Despite its regional commercial interests, Beijing will not join military efforts against the Islamic State in the Middle East because of the country’s longstanding principle of non-interference.
Following India’s leadership transition to Prime Minister Narendra Modi, China has sought to grow its diplomatic, economic, and trade ties with the neighboring Asian power.
Managing post–fuel cycle nuclear materials poses risks and requires detailed planning, yet experts maintain that the benefits of lower energy prices outweigh these concerns.
Chinese leaders have ambitious plans for developing the country’s nuclear energy program, but can they reach their goals while also keeping the program safe, secure, and sustainable?
Chinese officials would like developed countries to extend greater support to developing nations for their efforts to combat climate change.
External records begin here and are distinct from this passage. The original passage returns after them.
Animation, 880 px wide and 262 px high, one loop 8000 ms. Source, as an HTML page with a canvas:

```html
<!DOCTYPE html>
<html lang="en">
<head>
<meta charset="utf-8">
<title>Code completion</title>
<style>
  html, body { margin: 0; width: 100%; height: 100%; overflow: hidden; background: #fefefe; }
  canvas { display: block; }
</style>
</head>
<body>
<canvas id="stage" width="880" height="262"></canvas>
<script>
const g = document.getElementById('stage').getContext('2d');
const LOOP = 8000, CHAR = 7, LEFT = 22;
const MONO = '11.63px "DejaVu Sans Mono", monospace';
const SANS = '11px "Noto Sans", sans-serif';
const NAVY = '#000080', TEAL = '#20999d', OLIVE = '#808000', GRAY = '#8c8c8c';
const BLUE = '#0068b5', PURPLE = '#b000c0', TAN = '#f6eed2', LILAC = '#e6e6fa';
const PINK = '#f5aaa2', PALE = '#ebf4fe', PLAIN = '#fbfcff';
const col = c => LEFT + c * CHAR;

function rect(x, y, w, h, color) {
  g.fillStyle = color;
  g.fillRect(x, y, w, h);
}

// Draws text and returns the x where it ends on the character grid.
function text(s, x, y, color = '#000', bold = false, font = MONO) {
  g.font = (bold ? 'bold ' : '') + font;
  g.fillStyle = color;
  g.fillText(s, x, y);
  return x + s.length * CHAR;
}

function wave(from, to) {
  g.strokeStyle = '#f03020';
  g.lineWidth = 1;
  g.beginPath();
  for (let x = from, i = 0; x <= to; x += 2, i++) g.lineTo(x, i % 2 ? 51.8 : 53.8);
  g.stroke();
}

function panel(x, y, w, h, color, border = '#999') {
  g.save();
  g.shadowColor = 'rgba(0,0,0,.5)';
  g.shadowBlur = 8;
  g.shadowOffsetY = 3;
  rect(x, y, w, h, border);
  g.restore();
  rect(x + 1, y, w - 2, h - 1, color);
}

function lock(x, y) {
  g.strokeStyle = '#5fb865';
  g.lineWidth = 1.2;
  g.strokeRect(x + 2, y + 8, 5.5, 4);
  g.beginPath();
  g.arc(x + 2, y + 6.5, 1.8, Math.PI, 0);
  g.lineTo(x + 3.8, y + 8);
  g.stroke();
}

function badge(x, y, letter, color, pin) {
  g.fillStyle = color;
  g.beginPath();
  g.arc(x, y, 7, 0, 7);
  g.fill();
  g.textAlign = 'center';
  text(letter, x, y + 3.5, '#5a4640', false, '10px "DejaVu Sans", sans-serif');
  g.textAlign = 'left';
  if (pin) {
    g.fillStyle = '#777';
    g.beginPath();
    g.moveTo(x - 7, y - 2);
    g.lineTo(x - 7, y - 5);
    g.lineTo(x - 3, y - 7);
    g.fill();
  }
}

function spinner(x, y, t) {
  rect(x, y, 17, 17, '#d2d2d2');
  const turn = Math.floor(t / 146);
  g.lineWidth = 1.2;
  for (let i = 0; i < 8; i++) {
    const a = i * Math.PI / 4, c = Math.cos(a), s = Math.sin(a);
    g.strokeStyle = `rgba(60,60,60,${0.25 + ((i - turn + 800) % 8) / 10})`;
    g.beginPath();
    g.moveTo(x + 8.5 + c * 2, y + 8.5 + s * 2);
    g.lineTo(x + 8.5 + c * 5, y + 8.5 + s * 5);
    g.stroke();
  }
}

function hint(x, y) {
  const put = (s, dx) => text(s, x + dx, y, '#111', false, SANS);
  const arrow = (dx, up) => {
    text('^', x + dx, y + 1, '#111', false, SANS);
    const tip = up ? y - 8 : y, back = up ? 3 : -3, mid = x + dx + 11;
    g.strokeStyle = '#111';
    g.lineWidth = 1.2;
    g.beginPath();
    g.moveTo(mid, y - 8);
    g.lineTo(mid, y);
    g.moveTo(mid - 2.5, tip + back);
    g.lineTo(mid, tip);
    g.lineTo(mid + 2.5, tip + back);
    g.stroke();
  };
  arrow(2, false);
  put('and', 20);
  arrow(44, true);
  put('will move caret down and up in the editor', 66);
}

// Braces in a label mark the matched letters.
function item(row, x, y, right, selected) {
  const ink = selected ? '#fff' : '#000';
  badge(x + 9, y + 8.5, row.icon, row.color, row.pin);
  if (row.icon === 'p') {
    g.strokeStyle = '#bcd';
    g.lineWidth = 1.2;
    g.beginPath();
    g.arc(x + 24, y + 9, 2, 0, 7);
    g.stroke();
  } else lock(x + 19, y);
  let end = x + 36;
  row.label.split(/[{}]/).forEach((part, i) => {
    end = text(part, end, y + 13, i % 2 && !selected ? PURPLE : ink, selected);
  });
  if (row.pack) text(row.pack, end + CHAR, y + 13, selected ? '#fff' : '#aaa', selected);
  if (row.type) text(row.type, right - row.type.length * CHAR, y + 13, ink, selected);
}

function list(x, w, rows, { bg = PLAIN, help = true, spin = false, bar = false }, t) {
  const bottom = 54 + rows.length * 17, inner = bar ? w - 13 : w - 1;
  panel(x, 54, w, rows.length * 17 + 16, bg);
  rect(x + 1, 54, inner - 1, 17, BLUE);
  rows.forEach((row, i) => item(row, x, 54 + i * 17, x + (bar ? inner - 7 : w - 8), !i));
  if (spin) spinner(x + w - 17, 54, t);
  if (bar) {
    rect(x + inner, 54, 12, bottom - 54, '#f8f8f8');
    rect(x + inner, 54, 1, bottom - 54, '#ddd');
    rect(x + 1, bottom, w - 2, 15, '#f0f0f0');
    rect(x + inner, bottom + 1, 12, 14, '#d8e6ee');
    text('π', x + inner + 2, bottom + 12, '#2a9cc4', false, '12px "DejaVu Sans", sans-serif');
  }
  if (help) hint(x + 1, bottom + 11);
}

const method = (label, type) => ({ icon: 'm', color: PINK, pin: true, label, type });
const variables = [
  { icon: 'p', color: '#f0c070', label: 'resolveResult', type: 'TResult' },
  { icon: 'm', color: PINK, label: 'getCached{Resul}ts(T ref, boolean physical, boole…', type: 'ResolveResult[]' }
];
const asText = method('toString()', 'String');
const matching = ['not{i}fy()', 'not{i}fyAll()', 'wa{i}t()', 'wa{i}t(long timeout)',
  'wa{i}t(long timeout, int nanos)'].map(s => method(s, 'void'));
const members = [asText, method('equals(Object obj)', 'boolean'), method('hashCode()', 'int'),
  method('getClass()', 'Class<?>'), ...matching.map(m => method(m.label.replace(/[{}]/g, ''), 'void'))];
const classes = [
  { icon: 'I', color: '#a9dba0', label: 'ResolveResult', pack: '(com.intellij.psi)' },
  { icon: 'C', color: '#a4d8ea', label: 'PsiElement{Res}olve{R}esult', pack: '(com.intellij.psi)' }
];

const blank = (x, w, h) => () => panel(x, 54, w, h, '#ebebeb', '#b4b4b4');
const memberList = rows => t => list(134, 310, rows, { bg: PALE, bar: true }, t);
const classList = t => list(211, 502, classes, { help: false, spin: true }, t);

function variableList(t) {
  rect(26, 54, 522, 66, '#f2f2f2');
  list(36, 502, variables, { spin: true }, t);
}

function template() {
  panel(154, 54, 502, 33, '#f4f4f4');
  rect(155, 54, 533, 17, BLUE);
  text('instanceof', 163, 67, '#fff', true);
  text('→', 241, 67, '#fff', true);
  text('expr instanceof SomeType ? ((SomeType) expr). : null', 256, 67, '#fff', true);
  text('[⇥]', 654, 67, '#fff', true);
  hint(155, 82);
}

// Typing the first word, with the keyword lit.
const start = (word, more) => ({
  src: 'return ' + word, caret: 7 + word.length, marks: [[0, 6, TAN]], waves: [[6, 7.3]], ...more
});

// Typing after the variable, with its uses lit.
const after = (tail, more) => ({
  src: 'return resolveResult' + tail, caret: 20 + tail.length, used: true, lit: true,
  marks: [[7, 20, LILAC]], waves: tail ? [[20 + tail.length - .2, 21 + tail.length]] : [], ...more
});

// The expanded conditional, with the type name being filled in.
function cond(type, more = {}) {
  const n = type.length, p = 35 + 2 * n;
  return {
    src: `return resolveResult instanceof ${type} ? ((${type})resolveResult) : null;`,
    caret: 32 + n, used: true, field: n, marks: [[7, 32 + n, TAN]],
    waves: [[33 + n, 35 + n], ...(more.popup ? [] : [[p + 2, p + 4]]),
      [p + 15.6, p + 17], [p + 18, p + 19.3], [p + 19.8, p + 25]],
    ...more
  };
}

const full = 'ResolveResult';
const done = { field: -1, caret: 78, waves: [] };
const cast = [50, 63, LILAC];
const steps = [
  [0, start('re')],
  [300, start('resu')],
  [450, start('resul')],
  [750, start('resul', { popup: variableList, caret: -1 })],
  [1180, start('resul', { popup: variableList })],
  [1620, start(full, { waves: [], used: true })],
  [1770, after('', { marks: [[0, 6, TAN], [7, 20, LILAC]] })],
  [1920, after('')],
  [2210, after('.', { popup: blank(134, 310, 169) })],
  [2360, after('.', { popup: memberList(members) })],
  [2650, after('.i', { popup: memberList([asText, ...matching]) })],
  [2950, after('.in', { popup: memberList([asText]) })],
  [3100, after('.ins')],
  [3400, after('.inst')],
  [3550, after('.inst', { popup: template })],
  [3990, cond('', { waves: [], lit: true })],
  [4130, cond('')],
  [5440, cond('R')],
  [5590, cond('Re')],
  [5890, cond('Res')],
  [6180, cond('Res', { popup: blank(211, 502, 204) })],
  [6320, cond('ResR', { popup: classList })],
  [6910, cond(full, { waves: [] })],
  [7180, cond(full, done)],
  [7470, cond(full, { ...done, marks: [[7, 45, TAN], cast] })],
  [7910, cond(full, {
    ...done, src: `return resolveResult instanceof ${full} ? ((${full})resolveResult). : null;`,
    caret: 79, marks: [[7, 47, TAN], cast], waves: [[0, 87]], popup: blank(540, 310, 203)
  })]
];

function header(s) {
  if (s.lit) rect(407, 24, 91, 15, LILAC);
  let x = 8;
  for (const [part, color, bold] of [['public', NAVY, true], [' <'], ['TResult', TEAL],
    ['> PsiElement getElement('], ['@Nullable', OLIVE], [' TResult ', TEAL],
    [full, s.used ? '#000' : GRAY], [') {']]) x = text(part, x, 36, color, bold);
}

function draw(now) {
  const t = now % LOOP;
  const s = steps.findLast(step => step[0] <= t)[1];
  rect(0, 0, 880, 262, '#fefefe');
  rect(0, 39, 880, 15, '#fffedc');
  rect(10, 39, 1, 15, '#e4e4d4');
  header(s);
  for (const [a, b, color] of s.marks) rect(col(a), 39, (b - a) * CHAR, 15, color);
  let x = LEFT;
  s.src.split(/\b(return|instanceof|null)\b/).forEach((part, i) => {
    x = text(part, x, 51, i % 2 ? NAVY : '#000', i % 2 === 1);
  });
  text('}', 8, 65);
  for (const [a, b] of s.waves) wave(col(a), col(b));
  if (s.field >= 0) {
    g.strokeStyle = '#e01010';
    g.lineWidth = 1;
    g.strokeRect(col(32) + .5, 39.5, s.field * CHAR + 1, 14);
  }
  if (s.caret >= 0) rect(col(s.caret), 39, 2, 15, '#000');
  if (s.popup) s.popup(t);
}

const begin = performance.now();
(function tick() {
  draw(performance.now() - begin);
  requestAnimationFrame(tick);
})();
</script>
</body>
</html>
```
With more support, China would be willing to agree to more ambitious commitments.
Chinese officials view the Shanghai Free Trade Zone as a means to create a pro-reform environment domestically and create the conditions for the conclusion of a U.S.-China Bilateral Investment Treaty and even an eventual accession to the Trans-Pacific Partnership Agreement.
While the two major Asia-Pacific trade initiatives, the TPP and RCEP, differ in their levels of ambition, they share common aims and hold the potential to bring important positive economic and geopolitical benefits to the region.
Pakistan has the potential to serve as transit hub from energy-rich Central Asian states to China, and even India, but only if its leaders can overcome deep-rooted political barriers.